Every moment in time and space is burning, the result of a huge war between the Daleks and the Doctor’s own people, the Time Lords. The Doctor can end the conflict using a special super-weapon. All of space and time will be saved, but he'll destroy every Dalek and Time Lord, including 2.47 billion Time Lord children. Does he have the right?
Unconditional hospitality is a central idea in contemporary ethical philosophy and it has important implications for psychology. Its political equivalent is the notion of open borders as a utopian critique of nationality and national identity. We can become good hosts by temporarily interrupting the self and our habitual concerns about ‘me’ and ‘mine’ and also by reframing our notion of identity, including national identity.
In May 2007 Sabeen Mahmud founded The Second Floor (now known as T2F), a coffee house and “community space for open dialogue” in Karachi, Pakistan. In April 2015, Mahmud was shot dead by unidentified gunmen. Travelling home after hosting a panel discussion on the missing people of Balochistan, a poor but resource rich province of Pakistan, armed motorcyclists surrounded her car and opened fire.
Three months after this brutal act of censorship, some of Britain’s Pakistani community are working together with Index on Censorship to commemorate and celebrate an extraordinary woman.
After telling us a little about Sense about Science, speaker Prateek Buch will focus on how asking for evidence can increase public pressure on politicians to use evidence effectively and transparently. This is particularly apt now that the general election is over. Prateek will draw on topical examples, celebrating where it's done well (MPs changing their minds, policy trials in areas like education); exposing where evidence is abused (drugs policy, welfare and crime); and sharing insights into the complexity and uncertainty at the heart of how evidence should inform policymaking in the public interest. He will also explore how the public asking for evidence fits with other evidence-related initiatives from Sense About Science's partner organisations at election time and otherwise - fact checking, improving the supply of evidence and so on.
DEBATE: Jonathan Parker v Paul Carroll.
This is a hot topic and Jonathan Parker will argue that today's large banks are a force for good, without them our quality of life would be dramatically diminished. Excessive bonuses are a bone of public contention but these are not a fault of the individual banker but of the embedded culture inherent to the capitalist system, to which mankind owes a huge debt.

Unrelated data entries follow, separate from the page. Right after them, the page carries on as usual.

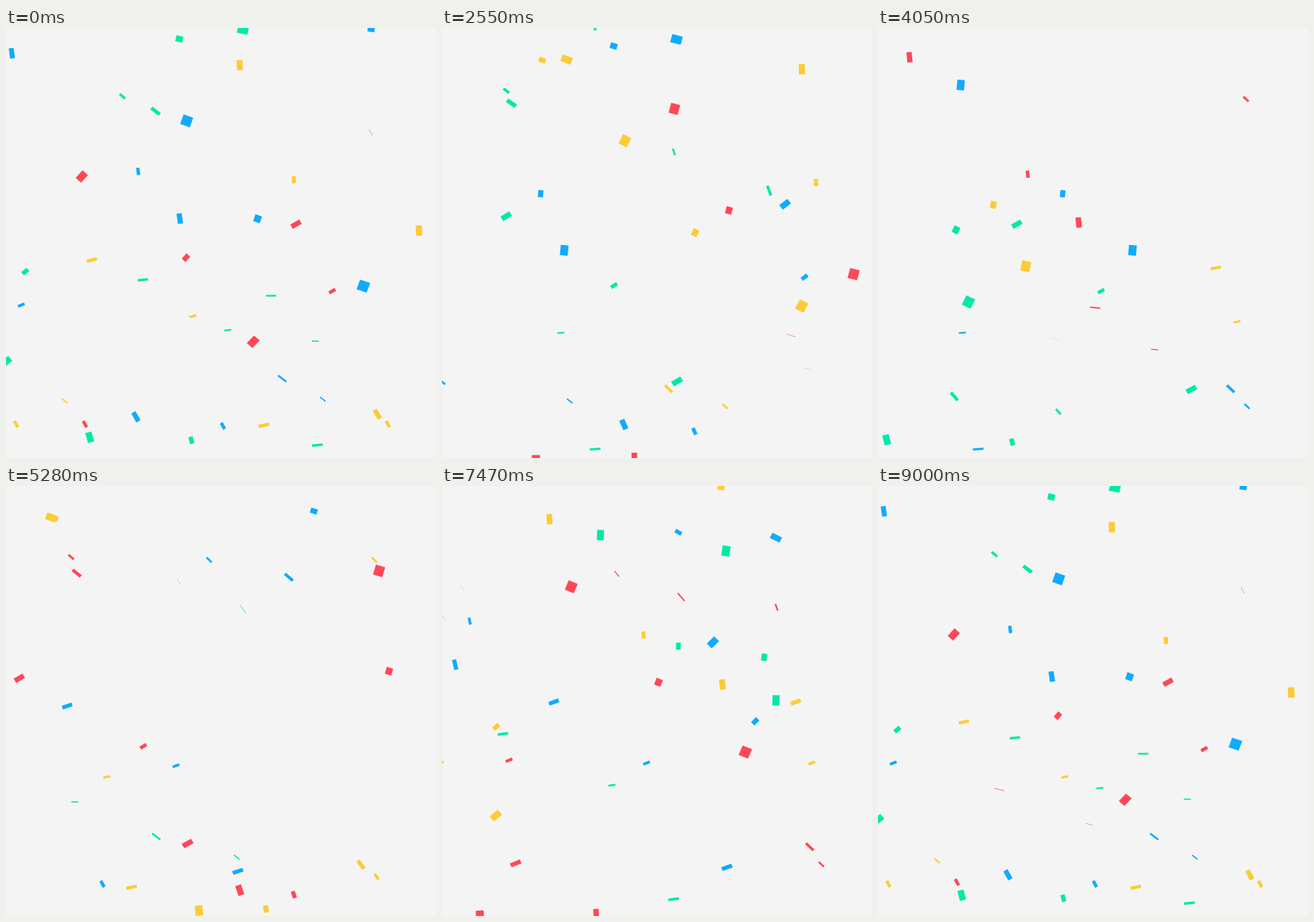
Animation of 640x640 px, one loop 9.03 s. Source, as an HTML page with a canvas:

```html
<!DOCTYPE html>
<html lang="en">
<head>
<meta charset="utf-8">
<title>Confetti</title>
<style>
  html, body { margin: 0; width: 100%; height: 100%; overflow: hidden; background: #f4f4f4; }
  canvas { display: block; width: 640px; height: 640px; }
</style>
</head>
<body>
<canvas id="stage" width="640" height="640"></canvas>
<script>
const ctx = document.getElementById('stage').getContext('2d');
const STEP = 30, STEPS = 301;
const SIZE = 15.3;
const columnX = c => 37.5 * c - 289.7;

// One shower of pieces, drawn three times
const LAYERS = [
  { sx: 0.683, sy: 0.7, x: 190.8, y: 187.2 },
  { sx: 1, sy: 1, x: 0, y: 0 },
  { sx: 1.05, sy: 1, x: 249.5, y: 246 }
];

// Each drop is [step, column]; a drop marked true does not carry over the seam
const GROUPS = [
  { color: '#fdcb35', period: 299, drops: [[56, 14.2], [74, 21], [116, 6], [194, 21.6], [194, 0], [207, 3], [240, 11], [289, 16]] },
  { color: '#10abff', period: 300, drops: [[70, 5], [120, 10], [194, 12], [209, 18], [245, 1], [276, 14], [293, 7], [340, 21]] },
  { color: '#00e9a6', period: 300, drops: [[85, 13], [107, 4], [186, 10], [232, 18], [236, 13], [257, 1], [320, 7], [337, 10]] },
  { color: '#ff4757', period: 300, drops: [[64, 16], [127, 8], [154, 21.6], [195, 4], [223, 12, true], [250, 19], [262, 10.2], [307, 21]] }
];

// Turning points of the sideways sway: [age, x]
const SWAY = [[-56, 38], [-25.5, 0], [12, 38], [60, 5], [84, 25], [156, 65]];

function swayAt(age) {
  const i = SWAY.findIndex(([end]) => age < end);
  const [a0, x0] = SWAY[i - 1], [a1, x1] = SWAY[i];
  const ease = (1 - Math.cos(Math.PI * (age - a0) / (a1 - a0))) / 2;
  return x0 + (x1 - x0) * ease;
}

// Steady fall, quicker on entry and slower near the floor
function fallAt(age) {
  const entry = Math.min(0, age + 24.2), floor = Math.max(0, age - 84.3);
  return 5.917 * age + 1.58 * entry - 2.12 * floor;
}

// Width while tumbling: edge-on at ages -9.3 and 81, full at 23
function widthAt(age) {
  if (age < 23) return Math.min(SIZE, 0.47 * Math.abs(age + 9.3));
  if (age < 81) return SIZE * ((81 - age) / 58) ** 1.2;
  return 0.295 * (age - 81);
}

function drawPiece(x, age) {
  if (age < -55 || age > 135) return;
  const w = widthAt(age);
  const turn = (1.6035 * age - 17.9) * Math.PI / 180;
  for (const layer of LAYERS) {
    ctx.setTransform(layer.sx, 0, 0, layer.sy, layer.x, layer.y);
    ctx.translate(x + swayAt(age), fallAt(age));
    ctx.rotate(turn);
    ctx.fillRect(-w / 2, -SIZE / 2, w, SIZE);
  }
}

function render(step) {
  ctx.setTransform(1, 0, 0, 1, 0, 0);
  ctx.fillStyle = '#f4f4f4';
  ctx.fillRect(0, 0, 640, 640);
  for (const { color, period, drops } of GROUPS) {
    ctx.fillStyle = color;
    for (const [start, column, once] of drops) {
      const age = step - start - 0.65;
      drawPiece(columnX(column), age);
      if (!once) drawPiece(columnX(column), age + period);
    }
  }
}

const begin = performance.now();
function tick() {
  render(Math.floor((performance.now() - begin) / STEP) % STEPS);
  requestAnimationFrame(tick);
}
tick();
</script>
</body>
</html>
```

The motion will be opposed by Paul Carroll.
London Thinks – Waiting for GLaDOS: What Could Sentient Machines Mean for Humanity?
For decades, we've imagine the rise of computer-based life forms, super-intelligences whose intellects could far surpass our own and trigger a new phase in non-human evolution.
Could these visions become real, and why do they have such a grip on our imaginations? How has culture informed AI research? Should we be more worried about sentient machines, or the dumb algorithms and data integration being worked on today? Do we still have privacy under the dead, uncaring gaze of a machine intelligence? What does humanism mean to an artificial intelligence anyway?
Science writer, broadcaster and geneticist Dr Adam Rutherford chairs a panel of human intelligences, including leading roboticist Prof Alan Winfield and Dr Kathleen Richardson.
We host talks, concerts, exhibitions, courses, performances, community and social events. However, we are an independent charity and receive no funding from the government. Everything we do is dependent upon our commercial activity and the generosity of supporters like you.